sherry fundin said...

Peaceful cover but I think the story inside isn't.
sherry @ fundinmental Friday Memes

Laura Thomas said...

It sounds fascinating. I love when fiction also provides historical facts. Sure makes for a more enjoyable experience.

My Friday 56 from The Darkest Thread

Sandra Nachlinger said...

I think you'd enjoy Putnam's books. His depiction of Native American daily life were eye-opening for me. Evidently he has done a ton of research.

Sandra Nachlinger said...

I'm the same way. It's sometimes hard to read straight history, but when there's a story involved, it can be fascinating. Putnam has achieved a great mix of fact and fiction.

Katherine P said...

This sounds really interesting and I love when fiction can expand and really add a human touch to the names and dates I learned in school.

Yvonne@fiction-books said...

Hi Sandra,

Being a 'Brit', my only understanding of the conflicts between the Native American Indian tribes and the many settlers and conquerors who sought to destroy their civilizations, is what I gleaned from the very basic coverage the topic received as part of my World History teachings. As with the African American Slave movement, I am always keen to expand my knowledge and understanding. This mix of fact and fiction sounds like a great way to enhance the experience.

Slightly off post and by sheer coincidence ... Today saw, amongst my new Twitter followers, one Alethea Williams, author of Western Historical Novels. This sounds like another author who has done her research painstakingly and accurately and someone you might be interested in checking out ...

http://aletheawilliams.weebly.com/about.html

Thanks for sharing and have a great weekend :)

Yvonne

Sandra Nachlinger said...

I've featured two of Alethea Williams' books on my blog: Walls for the Wind and Naapikoan Winter.
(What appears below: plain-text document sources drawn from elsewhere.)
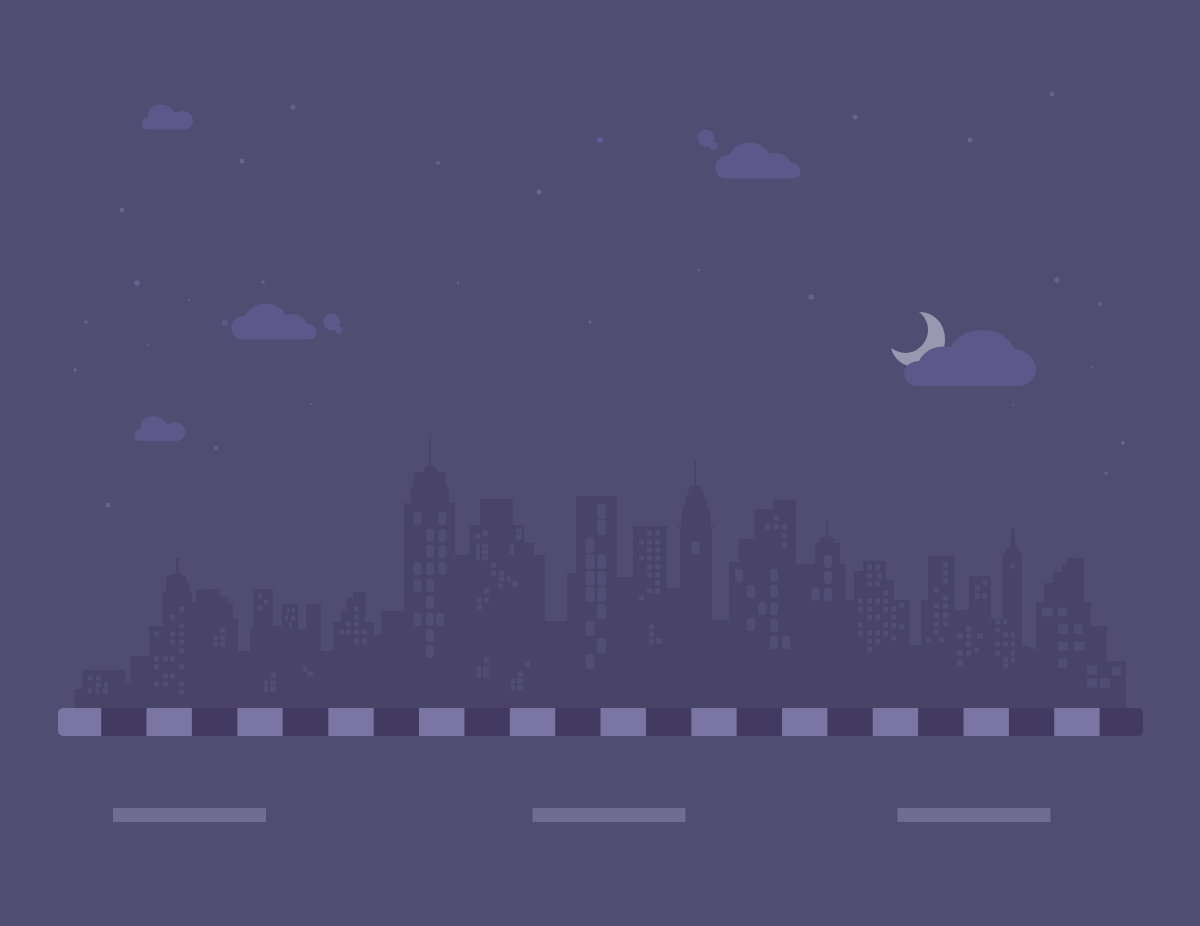
<!DOCTYPE html>
<html lang="en">
<head>
<meta charset="utf-8">
<title>City at night</title>
<style>
:root {
  --night: #514c72;
  --city: #4a4368;
  --window: #524d74;
  --cloud: #5c588a;
  --star: #67638c;
  --star-blue: #605b98;
  --moon: #9a97b0;
  --kerb-dark: #423a60;
  --kerb-light: #7a75a2;
  --lane: #716d90;
}
html, body { margin: 0; background: var(--night); overflow: hidden; }
svg { display: block; width: 1200px; height: 926px; }
.clouds { fill: var(--cloud); }
.stars { fill: var(--star); }
.stars .blue { fill: var(--star-blue); }
.moon { fill: var(--moon); }
.skyline { fill: var(--city); }
.windows { fill: var(--window); }
.panes { fill: none; stroke: var(--window); }
.small { stroke-width: 5; }
.medium { stroke-width: 7; }
.large { stroke-width: 9; }
.kerb-dark { fill: var(--kerb-dark); }
.kerb-light { fill: var(--kerb-light); }
.lane { fill: var(--lane); }
</style>
</head>
<body>
<svg viewBox="0 0 1200 926" role="img" aria-label="City skyline at night with clouds, stars and a crescent moon above a road">
  <defs>
    <path id="cloud-small" d="M6 25C-2 25-2 13 6 13C6 4 12 0 19 0C26 0 30 4 32 8L35 8C40 4 51 7 51 16C51 21 47 25 42 25Z"/>
    <path id="cloud-wide" d="M10 36C4 36 0 31 0 25C0 18 6 12 14 12C18 4 26 0 34 0C43 0 50 4 54 11C64 9 73 13 75 20C81 20 85 24 85 29C85 33 82 36 78 36Z"/>
    <g id="puff"><circle cx="8" cy="8" r="8.5"/><circle cx="15.500" cy="16" r="4"/></g>
    <rect id="window" width="8" height="13" rx="3"/>
    <rect id="window-tall" width="9" height="15" rx="2"/>
    <rect id="kerb-block" width="45.400" height="28"/>
    <rect id="lane-mark" width="153" height="14"/>
    <clipPath id="kerb-shape"><rect x="58" y="708" width="1085" height="28" rx="5"/></clipPath>
  </defs>

  <rect width="1200" height="926" fill="var(--night)"/>

  <g class="stars">
    <circle cx="293" cy="107" r="2.500"/><circle cx="242" cy="161" r="2.500"/>
    <circle cx="438" cy="163" r="2"/><circle cx="539" cy="192" r="2.500"/>
    <circle class="blue" cx="600" cy="140" r="3"/><circle cx="855" cy="117" r="2.500"/>
    <circle cx="970" cy="140" r="2.500"/><circle cx="1052" cy="94" r="2.500"/>
    <circle cx="122" cy="210" r="2.500"/><circle cx="137" cy="283" r="2.700"/>
    <circle cx="189" cy="300" r="1"/><circle cx="263" cy="282" r="1.800"/>
    <circle cx="86" cy="322" r="1.800"/><circle cx="148" cy="345" r="1"/>
    <circle cx="75" cy="370" r="1.800"/><circle cx="458" cy="283" r="1.200"/>
    <circle cx="590" cy="322" r="1.700"/><circle cx="699" cy="270" r="1.200"/>
    <circle cx="811" cy="297" r="2.700"/><circle cx="1057" cy="280" r="2.700"/>
    <circle cx="1100" cy="304" r="2"/><circle cx="1092" cy="367" r="1"/>
    <circle cx="1013" cy="405" r="1"/><circle cx="1123" cy="443" r="2"/>
    <circle cx="1106" cy="473" r="1.800"/><circle cx="311" cy="404" r="1"/>
    <circle cx="216" cy="448" r="2"/><circle cx="108" cy="505" r="2.500"/>
  </g>

  <path class="moon" d="M919 312C935 312 946 325 945 341C944 357 932 367 917 367C904 367 894 360 891 348C899 354 911 355 919 348C931 339 931 321 919 312Z"/>

  <g class="clouds">
    <use href="#cloud-small" x="142" y="104.500"/>
    <use href="#cloud-small" x="134.500" y="416"/>
    <use href="#cloud-wide" x="715.500" y="142.500"/>
    <use href="#cloud-wide" x="231.500" y="303.500"/>
    <use href="#puff" x="698" y="130"/>
    <use href="#puff" x="323.500" y="314"/>
    <circle cx="225" cy="323" r="3"/>
    <path d="M917 386C909 386 904 380 904 373C904 366 911 361 919 361C925 350 935 345 951 347C957 335 969 330 983 330C998 330 1010 338 1014 349C1027 350 1036 359 1036 369C1036 379 1028 386 1018 386Z"/>
  </g>

  <path class="skyline" d="M75 708V689H83V670H125V683H131V656H149V626H163V592H166V578L169 575H173L176 572V558H179V572L182 575H186V578L190 589V592H192V602H196V590H204V589H220V597H228V603H233V619H238V651H250V629H253V589H273V626H282V604H298V629H306V604H321V651H333V622H341V611H347V598H353V592H365V622H374V635H381V611H404V503H411V491L415 472H422L427 465H429V438H431V465H433L438 472H445V482L449 491V503H455V555H469V525H480V499H513V525H524V543H534V555H545V621H567V573H576V496H617V577H633V526H667V588H680V529H678V526H681V517L690 486H694.500V460H696V486H701L711 517V526H714V529H712V620H729V562H739V539H755V509H773V500H796V564H815V543H820V539L825 536H826.500V519H828V536L834 539V543H840V564H845V600H854V571H863V561H886V580H894V600H909V645H921V600H928V556H955V610H969V576H991V619H1003V556L1007 548H1010L1012 528H1014L1016 548H1018L1022 556V646H1030V649H1036V602H1044V583H1053V572H1062V565H1067V558H1084V602H1091V626H1107V661H1126V708Z"/>

  <g class="windows">
    <g aria-label="Tall tower">
      <use href="#window" x="413.500" y="512"/><use href="#window" x="438.500" y="512"/>
      <use href="#window" x="426" y="529"/><use href="#window" x="438.500" y="529"/>
      <use href="#window" x="426" y="545"/><use href="#window" x="438.500" y="545"/>
      <use href="#window" x="413.500" y="562"/><use href="#window" x="426" y="562"/><use href="#window" x="438.500" y="562"/>
      <use href="#window" x="413.500" y="579"/><use href="#window" x="426" y="579"/>
      <use href="#window" x="426" y="596"/>
      <use href="#window" x="413.500" y="613"/><use href="#window" x="426" y="613"/><use href="#window" x="436" y="613"/>
      <use href="#window" x="426" y="629"/><use href="#window" x="426" y="645"/>
    </g>
    <g aria-label="Central block">
      <use href="#window-tall" x="597" y="504"/><use href="#window-tall" x="597" y="520"/>
      <use href="#window-tall" x="585.500" y="538"/>
      <use href="#window-tall" x="585.500" y="554"/><use href="#window-tall" x="597" y="554"/>
      <use href="#window-tall" x="585.500" y="571"/><use href="#window-tall" x="597" y="571"/>
      <use href="#window-tall" x="585.500" y="587"/><use href="#window-tall" x="597" y="587"/>
      <use href="#window-tall" x="597" y="604"/><use href="#window-tall" x="585.500" y="621"/>
      <use href="#window-tall" x="597" y="638"/><use href="#window-tall" x="585.500" y="654"/>
    </g>
    <g aria-label="Stepped block">
      <use href="#window" x="735" y="569"/><use href="#window" x="770" y="569"/>
      <use href="#window" x="747" y="585"/><use href="#window" x="770" y="585"/>
      <use href="#window" x="758.500" y="602"/><use href="#window" x="770" y="602"/>
      <use href="#window" x="747" y="618"/><use href="#window" x="770" y="619"/>
      <use href="#window" x="770" y="636"/><use href="#window" x="782" y="636"/>
    </g>
    <g aria-label="Domed towers">
      <use href="#window" x="691.500" y="541"/>
      <use href="#window" x="824" y="555"/><use href="#window" x="824" y="571"/>
      <use href="#window" x="811.500" y="588"/><use href="#window" x="824" y="588"/>
    </g>
  </g>

  <g class="panes">
    <path class="small" d="M88 678h5m3 0h5M96 685h5m3 0h4M88 691h4m3 0h4m4 0h5
      M179 609h5M170 617h5M179 626h5M170 634h5m4 0h5M154 634h5M170 642h5m4 0h5M179 651h5M154 659h5m4 0h5M154 667h5M170 659h5M179 667h5M163 676h5M170 676h5M154 684h5m4 0h5M179 684h5M179 692h5
      M220 630h5M214 638h4m2 0h5M214 644h4m2 0h5M271 675h5M264 683h4m2 0h6M264 689h4m2 0h6
      M258 596h4M264 602h4M258 608h4M287 610h3m2 0h3M285 618h3m3 0h4M289 625h3M303 669h4M307 674h6
      M354 609h5M354 617h5M346 624h5m3 0h5M339 632h5m2 0h5m3 0h5m3 0h5M354 641h5m3 0h5"/>
    <path class="small" d="M482 533h6M475 536h5M476 546h4m2 0h6M476 552h4m2 0h6M476 558h4m2 0h6M516 531h6M516 537h6M509 546h5M509 552h5M491 565h5M491 573h5m3 0h5M499 579h5m3 0h4M512 584h6M498 586h5M484 591h5M477 600h5m2 0h5M477 607h5
      M484 660h5M477 669h4m2 0h6M477 675h4m2 0h6M525 664h5M518 674h5M511 681h4m2 0h6M511 688h4m2 0h6
      M647 533h5m3 0h5M639 542h5m3 0h5m3 0h5M647 550h5m3 0h5M639 558h5m3 0h5M655 558h5M647 567h5m3 0h5M647 575h5m3 0h5M655 583h5M647 591h5m3 0h5M639 598h5M649 627h5M649 634h5M649 641h5m2 0h6
      M774 518h5M765 527h5m4 0h5m3 0h5M782 536h5M782 545h5"/>
    <path class="small" d="M867 567h5m3 0h5M867 576h5m5 0h5M867 584h5m3 0h5M883 593h5M858 601h5m4 0h5m3 0h5m3 0h5M858 609h5m4 0h5m11 0h5m3 0h5M899 605h5M867 617h5m3 0h5m11 0h5M858 625h5m20 0h5m3 0h5M867 633h5m3 0h5m3 0h5M899 627h5M858 633h5M891 638h5M867 641h5m3 0h5M867 649h5
      M943 565h5M943 573h5M943 581h5M934 590h5M943 598h5M934 606h5m4 0h5M934 615h5m4 0h5M934 624h5m4 0h5M934 632h5M926 640h5m8 0h5
      M975 588h5M983 583h4M975 596h5m2 0h5M1010 566h5
      M966 629h5M957 636h6m3 0h5m6 0h6M966 644h5M957 653h6m3 0h5M974 650h5M957 663h6
      M995 622h5m3 0h4M995 630h5M1003 635h5m3 0h4M995 644h5m3 0h5m3 0h4M995 653h5m11 0h4M1003 660h5m3 0h4M1003 666h5"/>
    <path class="large" d="M1042 612h11M1058 612h9M1074 629h9M1058 629h10M1058 646h10M1074 646h11M1058 663h9M1087 670h10M1112 671h9M1087 683h10m3 0h10"/>
  </g>

  <g clip-path="url(#kerb-shape)">
    <rect class="kerb-dark" x="58" y="708" width="1085" height="28"/>
    <g class="kerb-light">
      <use href="#kerb-block" x="55.800" y="708"/><use href="#kerb-block" x="146.500" y="708"/>
      <use href="#kerb-block" x="237.300" y="708"/><use href="#kerb-block" x="328.300" y="708"/>
      <use href="#kerb-block" x="419" y="708"/><use href="#kerb-block" x="509.800" y="708"/>
      <use href="#kerb-block" x="600.500" y="708"/><use href="#kerb-block" x="691.300" y="708"/>
      <use href="#kerb-block" x="782" y="708"/><use href="#kerb-block" x="872.700" y="708"/>
      <use href="#kerb-block" x="963.500" y="708"/><use href="#kerb-block" x="1054.200" y="708"/>
    </g>
  </g>

  <g class="lane">
    <use href="#lane-mark" x="113" y="808"/>
    <use href="#lane-mark" x="532.500" y="808"/>
    <use href="#lane-mark" x="897.500" y="808"/>
  </g>
</svg>
</body>
</html>
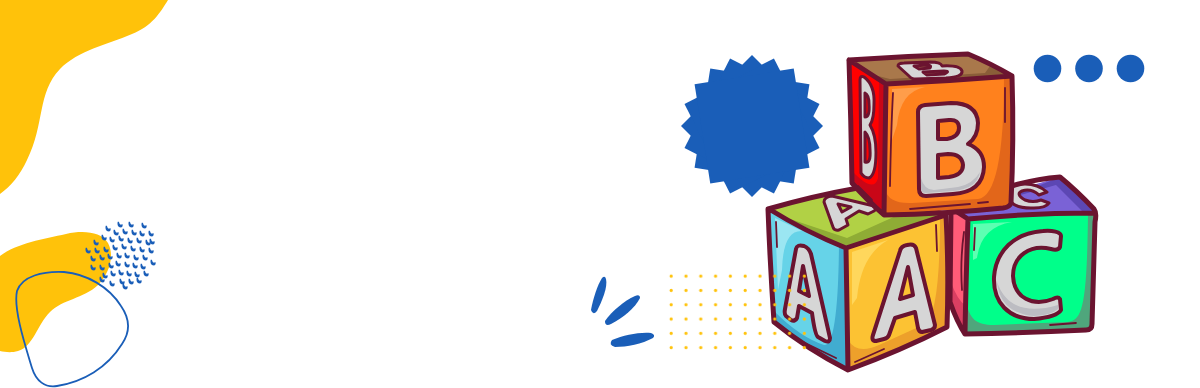
<!DOCTYPE html>
<html lang="en">
<head>
<meta charset="utf-8">
<title>Alphabet blocks banner</title>
<style>
:root{--blue:#1a5eb8;--sun:#ffc20a;--ink:#6b1430;--letter:#d6d6d6;--letter-shade:#bcbcc2}
html,body{margin:0;background:#fff;overflow:hidden}
.banner{position:relative;width:1200px;height:388px;overflow:hidden;background:#fff}
.banner svg{display:block}
.sun{fill:var(--sun)}
.blue{fill:var(--blue)}
.ring{fill:none;stroke:var(--blue);stroke-width:1.8}
.outline{fill:none;stroke:var(--ink);stroke-width:5;stroke-linejoin:round;stroke-linecap:round}
.letter{fill:var(--letter);fill-rule:evenodd;stroke:var(--ink);stroke-width:4;stroke-linejoin:round}
.small{stroke-width:3}
.scratch{fill:none;stroke:var(--ink);stroke-width:1.8;stroke-linecap:round}
</style>
</head>
<body>
<main class="banner">
<svg width="1200" height="388" viewBox="0 0 1200 388" role="img" aria-label="Three stacked alphabet blocks with playful shapes">
<defs>
<marker id="fleck" markerUnits="userSpaceOnUse" markerWidth="8" markerHeight="8" refX="3" refY="3" viewBox="0 0 7 7">
<path class="blue" d="M1 1Q0 6 4 6Q6 5 5 3Q3 5 2 1Z"/>
</marker>
<rect id="burst-square" x="-50.2" y="-50.2" width="100.4" height="100.4"/>
<pattern id="dot-grid" x="664" y="269" width="14.8" height="14.3" patternUnits="userSpaceOnUse">
<circle class="sun" cx="7.2" cy="7.2" r="1.6"/>
</pattern>
</defs>

<g id="corner-shapes">
<path class="sun" d="M0 0H168C160 13 152 26 132 34C106 45 79 50 60 69C37 93 45 124 27 160C20 175 11 186 0 194Z"/>
<path class="sun" d="M0 256C17 243 44 239 66 234C84 230 101 232 108 243C115 256 109 274 98 285C83 299 63 299 50 312C37 325 33 347 18 351C11 353 5 352 0 351Z"/>
<path class="ring" d="M17 291C22 276 43 271 64 272C87 274 109 287 121 306C130 319 131 331 122 344C107 368 83 382 57 386C45 388 36 381 32 368C26 348 13 309 17 291Z"/>
<path fill="none" stroke="none" marker-start="url(#fleck)" marker-mid="url(#fleck)" marker-end="url(#fleck)" d="M120 224L131 224L144 225L108 228L116 232L125 231L134 232L142 233L151 233L104 237L112 239L121 238L130 240L139 240L148 242L152 241L96 242L88 250L97 250L106 249L115 247L124 246L133 248L142 249L151 250L93 258L102 257L110 256L119 255L127 255L136 257L145 257L153 262L93 267L102 267L111 265L118 263L127 264L135 265L143 266L105 275L113 273L121 272L129 273L137 274L146 273L102 279L112 283L122 281L131 281L139 280L125 286"/>
</g>

<g id="starburst" class="blue" transform="translate(752 126)">
<use href="#burst-square" transform="rotate(9)"/>
<use href="#burst-square" transform="rotate(27)"/>
<use href="#burst-square" transform="rotate(45)"/>
<use href="#burst-square" transform="rotate(63)"/>
<use href="#burst-square" transform="rotate(81)"/>
</g>

<g id="dot-trio" class="blue">
<circle cx="1047.500" cy="68.500" r="13.800"/><circle cx="1089" cy="68.500" r="13.800"/><circle cx="1130.500" cy="68.500" r="13.800"/>
</g>

<g id="dashes" class="blue">
<path d="M591 310C593 299 597 286 602 278Q605 275 606 279C608 287 602 301 597 311Q593 316 591 310Z"/>
<path d="M605 321C612 311 624 301 635 296Q640 294 640 298C635 308 623 318 611 324Q605 327 605 321Z"/>
<path d="M612 340C624 335 639 332 651 333Q656 335 653 338C642 344 627 347 615 347Q608 345 612 340Z"/>
</g>

<g id="block-c">
<path fill="#7a62d6" d="M951 209L1060 177L1095 213L968 219Z"/>
<path fill="#5c47b4" d="M1003 200L1060 177L1095 213L1084 213L1056 185Z"/>
<path fill="#ff5c78" d="M951 209L968 219L965 333L950 302Z"/>
<path fill="#d93f62" d="M951 282Q957 300 966 306L965 333L950 302Z"/>
<path fill="#00ff8a" d="M968 219L1095 213L1091 329L965 333Z"/>
<path fill="#4fa67c" d="M966 300C969 319 976 325 994 325L1068 322C1082 320 1087 308 1088 213L1095 213L1091 329L965 333Z"/>
<path fill="#5dffb2" d="M973 224L1012 222Q981 227 977 258L973 260Z"/>
<path class="letter small" d="M1047 192Q1037 183 1022 184Q1005 186 1008 197Q1012 209 1034 208Q1046 208 1049 203L1041 200Q1033 203 1025 200Q1015 194 1022 191Q1031 188 1039 195Z"/>
<path class="letter" d="M1061 236C1061 232 1052 230 1043 231C1014 233 996 251 994 277C993 303 1009 319 1034 319C1046 318 1058 315 1061 310L1060 299Q1058 296 1053 299C1033 307 1014 298 1013 276C1013 256 1030 244 1051 249Q1058 251 1060 247Z"/>
<path fill="var(--letter-shade)" d="M997 282Q1000 313 1034 316Q1052 315 1058 309L1058 305Q1010 319 997 282Z"/>
<path class="outline" d="M951 209Q1010 181 1060 177Q1077 191 1094 209Q1097 213 1095 222L1092 324Q1092 330 1086 330Q1025 333 965 334Q957 322 950 302Z M951 208L968 219Q966 280 965 333M968 219Q1030 213 1095 213"/>
<path class="scratch" d="M964 232Q960 260 962 290M1050 325L1076 323M975 228L974 250"/>
</g>

<g id="block-a">
<path fill="#b1d145" d="M769 209L858 188L946 215L846 248Z"/>
<path fill="#8fac35" d="M790 219L846 248L946 215L918 206L847 238Z"/>
<path fill="#66d3e8" d="M769 209L846 248L848 369L775 324Z"/>
<path fill="#9be6f2" d="M775 218L802 231Q783 230 782 270L778 290Z"/>
<path fill="#41acd0" d="M775 312Q800 337 824 345Q838 347 839 245L846 248L848 369L775 324Z"/>
<path fill="#fcc233" d="M846 248L946 215L947 327L848 369Z"/>
<path fill="#ffd75c" d="M852 252L888 240Q861 255 857 298L852 305Z"/>
<path fill="#eda02b" d="M848 340Q857 355 879 345L925 324Q940 315 940 217L946 215L947 327L848 369Z"/>
<path class="letter small" fill-rule="evenodd" d="M824 202Q824 197 832 196L874 206Q878 208 874 211L868 214L859 211L846 219L848 225L839 230Q834 231 833 227ZM838 204L842 212L851 207Z"/>
<path class="letter" d="M796 249Q797 244 804 246Q809 248 811 254L830 338Q830 343 825 341L818 337Q815 335 812 313L799 306L797 318Q795 322 791 320L786 316Q784 314 785 309ZM803 266L799 291L809 296Z"/>
<path class="letter" d="M900 251Q901 246 907 245Q914 243 916 248L935 325Q935 329 931 330L922 332Q919 332 918 328L915 312L895 318L889 335Q888 338 884 339L876 341Q871 341 873 335ZM908 267L900 299L913 295Z"/>
<path class="outline" d="M768 209Q813 196 858 188L946 215Q949 271 947 327Q902 350 848 370Q807 349 774 322Q770 263 768 209ZM769 209Q806 232 846 248L946 215M846 248L848 369"/>
<path class="scratch" d="M801 341L836 358M776 222L777 247M855 362L884 349M936 225L937 251M776 206L800 200"/>
</g>

<g id="block-b">
<path fill="#a9784b" d="M849 60L968 55L1012 76L886 84Z"/>
<path fill="#8a5d38" d="M870 74L886 84L1012 76L990 66L985 73L890 79Z"/>
<path fill="red" d="M849 60L886 84L884 214L852 183Z"/>
<path fill="#c90617" d="M852 171Q874 194 878 178L879 81L886 84L884 214L852 183Z"/>
<path fill="#ff811d" d="M886 84L1012 76L1011 206L884 214Z"/>
<path fill="#e2661a" d="M885 189Q888 204 912 203L978 199Q1004 196 1004 77L1012 76L1011 206L884 214Z"/>
<path fill="#ff9d4a" d="M892 89L925 87Q900 92 897 125L892 140Z"/>
<path class="letter small" d="M898 66Q898 63 904 63L930 62Q941 62 942 66Q960 65 962 71Q963 77 946 78L916 79Q911 79 909 76ZM914 66L919 69L930 68Q932 65 926 65ZM923 72L927 75L944 74Q951 71 944 71Z"/>
<path class="letter small" d="M860 80Q860 75 864 77Q875 85 874 104Q874 119 870 125Q876 135 876 152Q876 175 869 178Q864 178 861 173ZM865 93V117Q870 117 869 104Q869 95 865 93ZM865 132V162Q871 164 870 150Q870 137 865 132Z"/>
<path class="letter" d="M918 112Q918 106 925 105L951 103Q977 103 978 123Q978 137 968 144Q984 150 984 167Q983 192 953 194L926 196Q919 196 919 189ZM938 121V139H947Q959 137 959 128Q959 119 949 120ZM938 155V178L949 177Q963 175 963 165Q962 154 948 154Z"/>
<path fill="var(--letter-shade)" d="M921 178Q924 190 934 190L958 187Q973 184 980 172Q977 189 953 191L926 193Q921 193 921 188Z"/>
<path class="outline" d="M849 60Q908 56 968 54Q992 64 1012 76Q1014 140 1011 203Q1010 207 1003 208Q945 214 884 215Q866 199 852 183Q851 120 849 60ZM849 60L886 84Q885 150 884 214M886 84Q950 81 1012 76"/>
<path class="scratch" d="M893 93Q891 130 890 186M910 209L970 204M978 203L988 202M1005 88L1005 122M858 186L872 200"/>
</g>

<rect id="dots" x="664" y="269" width="148" height="86" fill="url(#dot-grid)"/>
</svg>
</main>
</body>
</html>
Look under the "Book Featured" tab above for more info on those wonderful books.

Sandra Nachlinger said...

Same here.

Elizabeth said...

Love the cover and the sound of the book.

Thanks for sharing and for coming by my blog.

The Candid Cover: YA Book Blogger said...

What an interesting sounding story! I really enjoy books that take historical concepts and make them a little more exciting than those school textbooks. Thanks so much for sharing this. :)

Tangled N Books said...

Probably not for me :) but hope you're enjoying your read
Happy Weekend!

Alicia AKernelofNonsense said...

Can't say I've heard of this one. Hope you enjoy your weekend!

Bev Bouwer said...

It's really great when history and story come together. This sounds like that - I'm in awe of authors that can do this well. Thanks for featuring this one, and for the visit.

Lisa Ks Book Reviews said...

Such an exciting BB! Thank you for visiting my blog. I'd love for your readers to do so as well . . . http://tinyurl.com/LisaKsBookReviewsNFW

Lisa Ks Book Reviews said...

Such an exciting BB! Thank you for visiting my blog. I'd love for your readers to do so as well . . . http://tinyurl.com/LisaKsBookReviewsNFW

Yvonne said...

Nice cover. Sounds like a good read.

fredamans said...

I like that cover and it sounds like a fascinating read! Happy weekend!

Lynn Cheryl Pool said...

I enjoy historical fiction and this one focuses on an area and time I've not visited in my books. A great suggestion.

Swati Rohidas said...

It sounds like a very interesting read! Thanks for sharing, Sandra!

Loreen Bessire said...

This looks really interesting.

Lauren Stoolfire said...

This could be an interesting historical fiction novel. :)

Lauren @ Always Me